The Carl Hayden Tucson Bee Laboratory’s Web site (Gears) advertises several computer applications.  Certainly the price is right.  They are free.  VarroaPop simulates the growth of Varroa mite populations in honey bee colonies. The program demonstrates how Varroa mites influence colony population growth throughout the year. You can change many factors through the menus in the model such as the initial population size, queen egg laying potential, and mite reproduction rates, so you can see how these factors influence both colony and mite population growth. We hope that the model will help you understand the interactions between the honey bee and mite populations and provide insights on how best to control Varroa in colonies.” 

BK-Economics is a software package that was developed by a team of scientists at the Carl Hayden Bee Research Center in Tucson, Arizona to assist commercial beekeepers in streamlining their business practices. This software allows beekeepers to simulate years of business, taking into account factors like equipment purchases, labor force, transportation, marketing strategies, loans, honey flow, and other hive products without taking the usual risks. This software, when used in combination with the marketing strategy information in publication, can help beekeepers formulate a successful business plan when making financial decisions, expanding an operation or just starting out.”  Both programs can be downloaded from the Web site or can be requested by mail. 

The specialized program Redapol is also available from the Tucson Web site.  It is a computer-based model simulating the interactions of weather, bloom and honey bee foraging activity that culminate in 'Delicious' apple fruit-set.
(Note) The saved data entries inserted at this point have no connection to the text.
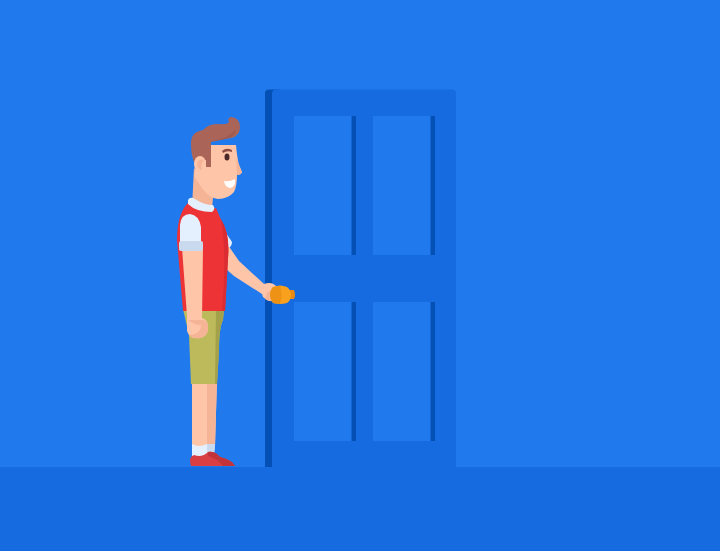
<!DOCTYPE html>
<html lang="en">
<head>
<meta charset="utf-8">
<title>Man opening a door</title>
<style>
:root{--wall:#207aee;--door:#176be0;--edge:#0550b5;--skin:#ffc5a8;--skin-shade:#f6b497;--hair:#ab6458;--hair-dark:#8f4e45;--vest:#ee3337;--vest-shade:#da2c32;--shirt:#e4f0fd;--cuff:#c9d9ee;--shorts:#bdba5c;--shorts-shade:#a3a149;--shoe:#d83e42;--shoe-dark:#c3343a;--brass:#f9a11f;--brass-dark:#e88a12;--ink:#4a2a28}
html,body{margin:0;height:100%;overflow:hidden;background:var(--wall)}
svg{display:block;width:720px;height:551px}
.wall{fill:var(--wall)}.door{fill:var(--door)}.edge{fill:var(--edge)}
.skin{fill:var(--skin)}.skin-shade{fill:var(--skin-shade)}
.hair{fill:var(--hair)}.brow{fill:var(--hair-dark)}
.vest{fill:var(--vest)}.vest-shade{fill:var(--vest-shade)}
.shirt{fill:var(--shirt)}.cuff{fill:var(--cuff)}
.shorts{fill:var(--shorts)}.shorts-shade{fill:var(--shorts-shade)}
.shoe{fill:var(--shoe)}.shoe-dark{fill:var(--shoe-dark)}
.brass{fill:var(--brass)}.brass-dark{fill:var(--brass-dark)}
.ink{fill:var(--ink)}.teeth{fill:#fff}
</style>
</head>
<body>
<svg viewBox="0 0 720 551" role="img" aria-label="A smiling man in a red vest reaches for the knob of a blue door">
<defs>
<g id="panel">
<rect class="wall" width="62" height="139"/>
<rect class="edge" x="57.5" width="4.5" height="139"/>
</g>
</defs>

<g id="room">
<rect class="wall" width="720" height="551"/>
<rect class="door" y="467" width="720" height="84"/>
</g>

<g id="door">
<path class="edge" d="M265 467V93Q265 89.500 269 89.500H280V467Z"/>
<path class="door" d="M272 467V94Q272 89.500 276 89.500H452Q456 89.500 456 93.500V467Z"/>
<use href="#panel" x="294" y="116"/>
<use href="#panel" x="373" y="116"/>
<use href="#panel" x="294" y="302"/>
<use href="#panel" x="373" y="302"/>
</g>

<g id="man">
<g id="far-arm">
<path class="shirt" d="M224 230L232 242Q232 246 228 249L222 246Z"/>
<path class="skin" d="M227 246L230 248L239 261L264 284Q272 281 277 287L276 300Q270 303 263 297L262 294L234 276L225 268Z"/>
<path class="skin-shade" d="M267 292Q272 290 277 293V300Q270 303 265 299Z"/>
</g>

<g id="legs">
<path class="skin" d="M192 380H217L215 446H192Z"/>
<path class="skin-shade" d="M207 380H217L215 446H207Z"/>
<path class="shirt" d="M192 444Q199 448 207 444H215L214 456H192Z"/>
<path class="cuff" d="M207 444H215L214 454H207Z"/>
<path class="shoe" d="M191 466Q188 457 194 455Q202 458 208 452Q215 451 220 457Q232 460 235 466Z"/>
<path class="shoe-dark" d="M208 452Q215 451 220 457Q232 460 235 466H223Q218 459 208 456Z"/>
</g>

<g id="shorts">
<path class="shorts" d="M183 309H224L223 320Q219 328 219 350L217 384H191L189 335Z"/>
<path class="shorts-shade" d="M216 309H224L223 320Q219 328 219 350L217 384H215Z"/>
</g>

<g id="neck">
<path class="skin-shade" d="M194 168L214 188L212 208H192Z"/>
</g>

<g id="vest">
<path class="vest" d="M190 201Q204 212 216 208L222 222Q230 234 228 258L225 311H183L177 240Q177 212 190 201Z"/>
<path class="vest-shade" d="M221 219Q230 234 228 258L225 311H222Q227 255 221 219Z"/>
<path class="shirt" d="M188 200Q190 196 195 199Q204 205 213 205Q216 209 212 212Q196 212 188 204Z"/>
</g>

<g id="head">
<path class="skin" d="M203 145H236Q237 157 239 165L242 172Q241 175 237 175Q237 186 234 192Q228 199 218 199Q209 198 202 188L194 176L196 166Z"/>
<path class="skin-shade" d="M236 158L242 172Q241 175 237 175Z"/>
<path class="hair" d="M191 145Q190 132 203 130Q209 123 219 124Q227 125 229 122Q227 118 231 117Q240 118 240 127Q240 136 231 138L211 142V167H206V160L195 164Q191 156 191 145Z"/>
<path class="brow" d="M214 140Q228 139 236 129Q235 137 228 138Q221 141 214 140Z" opacity=".4"/>
<ellipse class="skin" cx="200" cy="164" rx="6" ry="8"/>
<path class="skin-shade" d="M197 163Q199 158 204 160Q200 164 202 170Q197 169 197 163Z"/>
<path class="brow" d="M222 151Q226 147 232 150V152Q227 150 223 153Z"/>
<ellipse class="ink" cx="227" cy="157" rx="2.500" ry="3.500"/>
<path class="teeth" d="M224 181Q230 182 235 179Q236 187 230 188Q225 187 224 181Z"/>
</g>

<g id="near-arm">
<path class="skin" d="M182 248H203L202 318Q208 320 208 326Q209 336 200 338Q190 340 187 331L187 316Z"/>
<path class="skin-shade" d="M188 320H202Q208 320 208 326Q209 336 200 338Q193 339 189 335Q201 334 201 325Q194 325 188 320Z"/>
<path class="shirt" d="M180 242V225Q181 214 190 214Q199 215 201 227V242Z"/>
<rect class="cuff" x="179" y="241" width="24" height="10" rx="2"/>
</g>
</g>

<g id="doorknob">
<path class="brass-dark" d="M286 290H294Q296 295 294 299H286Z"/>
<path class="brass" d="M273 287Q280 284 287 287Q291 290 291 295Q291 300 287 303Q280 305 273 303Q270 299 270 295Q270 290 273 287Z"/>
<path class="brass-dark" d="M273 287Q277 286 280 286Q283 294 280 304Q277 304 273 303Q270 299 270 295Q270 290 273 287Z" opacity=".65"/>
</g>
</svg>
</body>
</html>
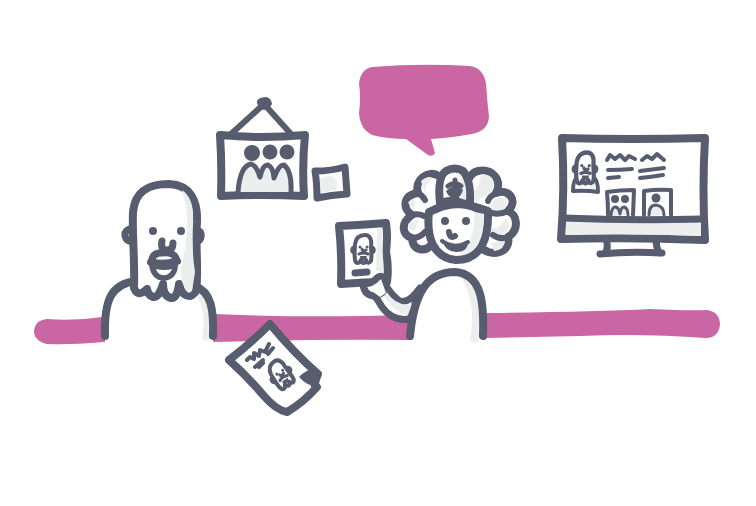
<!DOCTYPE html>
<html lang="en">
<head>
<meta charset="utf-8">
<title>Sharing a profile</title>
<style>
:root { --ink: #575c6e; --pink: #ca66a4; --shade: #eceeee; --paper: #fff; }
html, body { margin: 0; width: 756px; height: 506px; overflow: hidden; background: var(--paper); }
svg { display: block; }
.line { fill: none; stroke: var(--ink); stroke-width: 8; stroke-linecap: round; stroke-linejoin: round; }
.solid { fill: var(--paper); }
.mid { stroke-width: 6; }
.thin { stroke-width: 4; }
.fine { stroke-width: 3; }
.ink { fill: var(--ink); }
.pink { fill: var(--pink); }
.shade { fill: var(--shade); }
</style>
</head>
<body>
<svg width="756" height="506" viewBox="0 0 756 506" role="img" aria-label="A bearded man and a curly-haired woman who shows a profile card, with a framed group portrait, a leaflet and a computer screen">
  <defs>
    <g id="mini-beard">
      <path class="line thin solid" d="M-8 10C-9 4-8-2-8-6C-7-12-3-15 2-15C7-15 9-10 8-4C8 1 9 6 8 11C6 14 4 13 3 10C2 14-1 14-2 10C-4 14-7 14-8 10Z"/>
      <path class="line fine" d="M-9-3C-12-2-12 2-9 3M9-3C12-2 12 2 9 3M-1-1Q-1 2 3 0M-4 4Q0 2 5 4"/>
      <path class="ink" d="M-3 6H4Q3 10 0 10Q-3 9-3 6Z"/>
      <circle class="ink" cx="-3" cy="-3" r="1.5"/>
      <circle class="ink" cx="4" cy="-3" r="1.5"/>
    </g>
  </defs>

  <g id="table">
    <path class="pink" d="M47 319Q75 321 103 317L214 314Q300 318 410 315L484 313Q590 312 650 309Q690 311 707 310Q720 312 720 325Q718 338 706 338Q640 333 580 336L484 338L410 340Q310 339 214 342L103 342Q70 345 47 344Q34 341 34 331Q35 320 47 319Z"/>
  </g>

  <g id="speech-bubble">
    <path class="pink" d="M372 67Q420 63 470 66Q483 68 486 83Q487 100 489 117Q488 131 472 134Q450 138 431 139L435 153Q433 157 428 155L406 139Q388 139 372 135Q360 129 359 113Q361 98 359 83Q361 69 372 67Z"/>
  </g>

  <g id="group-portrait">
    <path class="line mid" d="M231 134L264 104L291 134"/>
    <path class="ink" d="M257 103Q256 98 265 97Q271 97 272 104Q270 109 264 110Q259 109 257 103Z"/>
    <path class="line solid" d="M220 135Q262 139 305 135Q302 165 304 196Q262 194 221 196Q222 165 220 135Z"/>
    <path class="shade" d="M239 192Q240 166 252 164L260 174Q264 164 270 165L276 175L284 165Q291 169 291 192Z"/>
    <path class="line mid" d="M238 192Q240 166 251 164Q257 166 260 177Q263 164 268 165Q273 167 274 178Q279 164 284 165Q292 171 291 192" style="stroke-width:5"/>
    <circle class="ink" cx="252" cy="153" r="8"/>
    <circle class="ink" cx="270" cy="152" r="7.5"/>
    <circle class="ink" cx="287" cy="152" r="7.5"/>
  </g>

  <g id="small-frame">
    <path class="line solid" style="stroke-width:7" d="M315 171Q331 171 345 167L347 194Q331 195 317 198Q317 183 315 171Z"/>
    <path class="shade" d="M320 179Q330 173 335 179Q339 183 336 190L321 193Z"/>
  </g>

  <g id="computer">
    <path class="line solid" style="stroke-width:7" d="M606 239Q609 248 605 253M656 239Q656 247 659 253M600 254Q630 251 662 253"/>
    <path class="line solid" d="M562 138Q630 140 705 138Q702 190 705 240Q630 237 561 239Q565 190 562 138Z"/>
    <path class="shade" d="M566 220Q630 222 701 220V236Q630 233 566 235Z"/>
    <path class="line" style="stroke-width:7" d="M563 218Q630 221 703 219"/>
    <g id="screen-profile">
      <path class="line thin solid" d="M573 191Q573 179 578 177H593Q598 180 598 192Q586 190 573 191Z"/>
      <path class="shade" d="M590 181L595 182L596 189H590Z"/>
      <use href="#mini-beard" transform="translate(585 169) scale(1.05 1.1)"/>
    </g>
    <path class="line thin" d="M607 160L610 155L615 159L620 155L625 160L629 156L635 159M642 160L647 156L652 159L657 154L664 160"/>
    <path class="line thin" d="M608 170Q620 170 632 169M608 178L619 177M640 171L664 168M640 178Q651 177 663 175"/>
    <g id="screen-thumbnails">
      <path class="line thin" d="M608 215Q608 202 607 192Q620 190 634 190L633 215"/>
      <path class="shade" d="M612 215Q612 208 616 207L620 211L625 207Q629 209 628 215Z"/>
      <path class="line fine" d="M611 215Q612 206 616 207Q619 208 620 214Q621 207 624 207Q628 208 628 215"/>
      <circle class="ink" cx="615" cy="199" r="4"/>
      <circle class="ink" cx="625" cy="199" r="4"/>
      <path class="line thin" d="M644 215V191Q657 189 671 190L671 215"/>
      <path class="shade" d="M649 215Q650 205 656 205Q664 206 664 215Z"/>
      <path class="line fine" d="M649 215Q649 205 656 205Q664 206 664 215"/>
      <circle class="ink" cx="656" cy="198" r="4.5"/>
    </g>
  </g>

  <g id="bearded-man">
    <path class="solid" d="M105 344C104 300 111 284 134 280L195 285C211 293 214 310 213 344Z"/>
    <path class="shade" d="M192 287Q209 293 210 318V339Q205 344 202 338Q208 308 192 287Z"/>
    <path class="line" d="M105 336C104 300 111 284 136 281M195 286C211 292 214 309 213 336"/>
    <path class="line solid" style="stroke-width:7" d="M135 228Q124 229 125 236Q127 243 136 241M194 231Q202 229 201 237Q200 243 194 240"/>
    <path class="line solid" d="M134 288C135 262 132 232 133 212C135 191 148 184 169 184C190 185 198 200 197 222C195 245 199 270 196 291Q191 299 184 294Q180 290 179 284Q177 299 171 298Q163 296 163 284Q159 298 153 297Q148 295 147 289Q138 298 134 288Z"/>
    <path class="shade" d="M182 190Q194 198 193 220Q191 245 195 272L192 291Q187 296 184 286Q179 277 182 264Q190 228 186 207Z"/>
    <circle class="ink" cx="153" cy="231" r="4"/>
    <circle class="ink" cx="181" cy="231" r="4"/>
    <path class="line" style="stroke-width:7" d="M162 241Q160 250 167 250Q173 250 173 243"/>
    <path class="line" d="M151 262Q163 266 177 261"/>
    <path class="ink" d="M149 265Q164 261 178 264Q178 279 164 281Q151 280 149 265Z"/>
    <path class="solid" d="M156 269Q164 271 172 269Q169 276 163 275Q158 275 156 269Z"/>
    <path class="line" style="stroke-width:7" d="M152 259Q154 252 163 253Q173 252 176 258"/>
  </g>

  <g id="curly-woman">
    <g id="raised-arm">
      <path class="line solid" d="M382 276Q386 290 398 300Q407 306 420 288L410 319Q393 322 382 307Q378 300 374 295Q364 294 364 284" style="stroke-width:7"/>
      <path class="shade" d="M383 293Q389 306 400 313L408 315L412 304Q396 307 386 291Z"/>
    </g>
    <path class="solid" d="M410 341C413 298 422 273 455 273C484 275 484 308 483 341Z"/>
    <path class="shade" d="M460 276Q478 281 479 306V340Q474 346 470 340Q477 300 460 276Z"/>
    <path class="line" d="M410 336C414 296 425 272 455 272C483 274 484 306 483 336"/>
    <g id="hair">
      <path class="line solid" d="M439 176C428 169 414 180 418 193C403 195 402 209 412 215C400 223 402 235 412 238C413 252 426 252 432 244L480 246C488 258 512 254 508 237C520 230 517 214 508 211C519 200 508 188 496 193C503 180 492 168 478 171Q472 172 468 180Z"/>
      <path class="shade" d="M481 174Q496 175 493 186L489 196Q479 196 478 203L470 194Q481 187 481 174ZM497 198Q508 197 507 204Q504 211 494 213L490 205ZM505 218Q513 223 506 232Q500 237 490 238L491 228Q503 228 505 218ZM491 243L505 240Q505 250 494 251ZM421 181Q428 175 433 178Q424 185 425 194ZM408 203Q411 198 416 199L414 208ZM408 224L419 218L415 230Q408 231 408 224Z"/>
      <path class="line mid" d="M418 193Q422 195 425 200M412 215Q418 213 424 216M412 238Q420 238 425 232M496 193Q489 197 488 201M508 211Q500 215 492 213M508 237Q500 240 493 235"/>
    </g>
    <path class="line solid" d="M429 212C426 238 434 258 456 260C481 260 489 239 488 211Q472 205 458 204Q442 205 429 212Z"/>
    <path class="shade" d="M474 209L484 212Q484 235 475 248Q469 255 459 255Q476 240 474 209Z"/>
    <path class="line" style="stroke-width:6" d="M429 213Q441 209 450 202M464 203Q476 211 488 211"/>
    <g id="headdress">
      <path class="line solid" d="M440 203Q437 177 446 171Q455 166 463 171Q471 180 470 203Q455 198 440 203Z"/>
      <path class="shade" d="M458 172Q468 183 466 200L459 198Q465 184 458 172Z"/>
      <path class="line" style="stroke-width:5" d="M455 180V194M448 186Q455 181 461 186"/>
      <path class="ink" d="M446 191Q455 182 463 190Q460 199 455 197Q449 199 446 191Z"/>
    </g>
    <circle class="ink" cx="445" cy="221" r="4"/>
    <circle class="ink" cx="466" cy="221" r="4"/>
    <path class="line" style="stroke-width:6" d="M449 232Q450 239 455 236"/>
    <path class="ink" d="M443 242Q455 250 468 242Q468 252 456 252Q445 251 443 242Z"/>
    <path class="line thin" d="M442 241Q455 250 468 242"/>
  </g>

  <g id="profile-card">
    <path class="line solid" d="M339 226Q362 225 386 223Q388 236 386 252Q389 267 387 282Q365 282 341 284Q342 254 339 226Z"/>
    <path class="shade" d="M377 229L382 228Q383 252 383 273L376 270Z"/>
    <use href="#mini-beard" transform="translate(363 250)"/>
    <path class="line" style="stroke-width:7" d="M355 273L367 272"/>
    <path class="line solid" style="stroke-width:7" d="M363 284Q372 284 377 278Q381 274 384 279Q388 286 383 292Q378 296 374 296Q364 295 363 284Z"/>
    <path class="solid" d="M368 288Q377 286 381 279L386 293L380 297Z"/>
  </g>

  <g id="leaflet">
    <path class="line solid" d="M229 360Q251 343 270 324Q294 353 318 374Q312 389 317 387Q304 402 287 412Q276 410 264 396Q247 376 229 360Z"/>
    <path class="ink" d="M299 377Q307 368 318 369Q323 377 316 386Q307 386 299 377Z"/>
    <path class="line thin" d="M247 360L250 357L254 359L254 353L259 356L260 350L265 352L269 344M255 367L263 360M268 354L273 348M259 367L263 363"/>
    <use href="#mini-beard" transform="translate(281 375) rotate(-34)"/>
  </g>
</svg>
</body>
</html>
The model predicts the percentage of blossoms setting fruit based upon weather conditions, orchard design, tree characteristics, and honey bee colonies per hectare.  Other applications are found at the Web site that can be used interactively with an Internet connection.  These include the “pollination bible,” last published in 1976 by S.E. McGregor, Insect Pollination of Cultivated Crop Plants.  This is the “first and only virtual beekeeping book updated continuously.”  Then there is Web Bee Pop that simulates how honey bee population dynamics depends on the weather.  Five different climatic regions can be selected.  Finally, the site provides a down and dirty look at the structure of bees as viewed through a scanning microscope, the electronic version of A Scanning Electron Microscope Atlas of the Honey Bee, by Eric Erickson and colleagues, reproduced with permission of the Iowa University Press.

I cannot end this short column on computer possibilities without mentioning my Apis Information Resource Center.9  Here one can sign up for a free beekeeping information and peruse information for sale both in English and Spanish in both HTML and HTML help formats.

As the digital age matures, there are bound to be more and more computer programs available to beekeepers.  Fortunately, it will not be difficult to find most of them using the power of the Internet and World Wide Web.



      1.    http://groups.yahoo.com/group/Apis_Newsletter/

  1. http://www.beehoo.com/
  2. http://www.apiculture.com/apiservices/index_fr.htm
  3. http://maarec.cas.psu.edu/beeaware/index.html
  4. http://www.mynista.com/beekeeper/
  5. http://apimo.dk/index.htm
  6. http://gears.tucson.ars.ag.gov
  7. http://apis.shorturl.com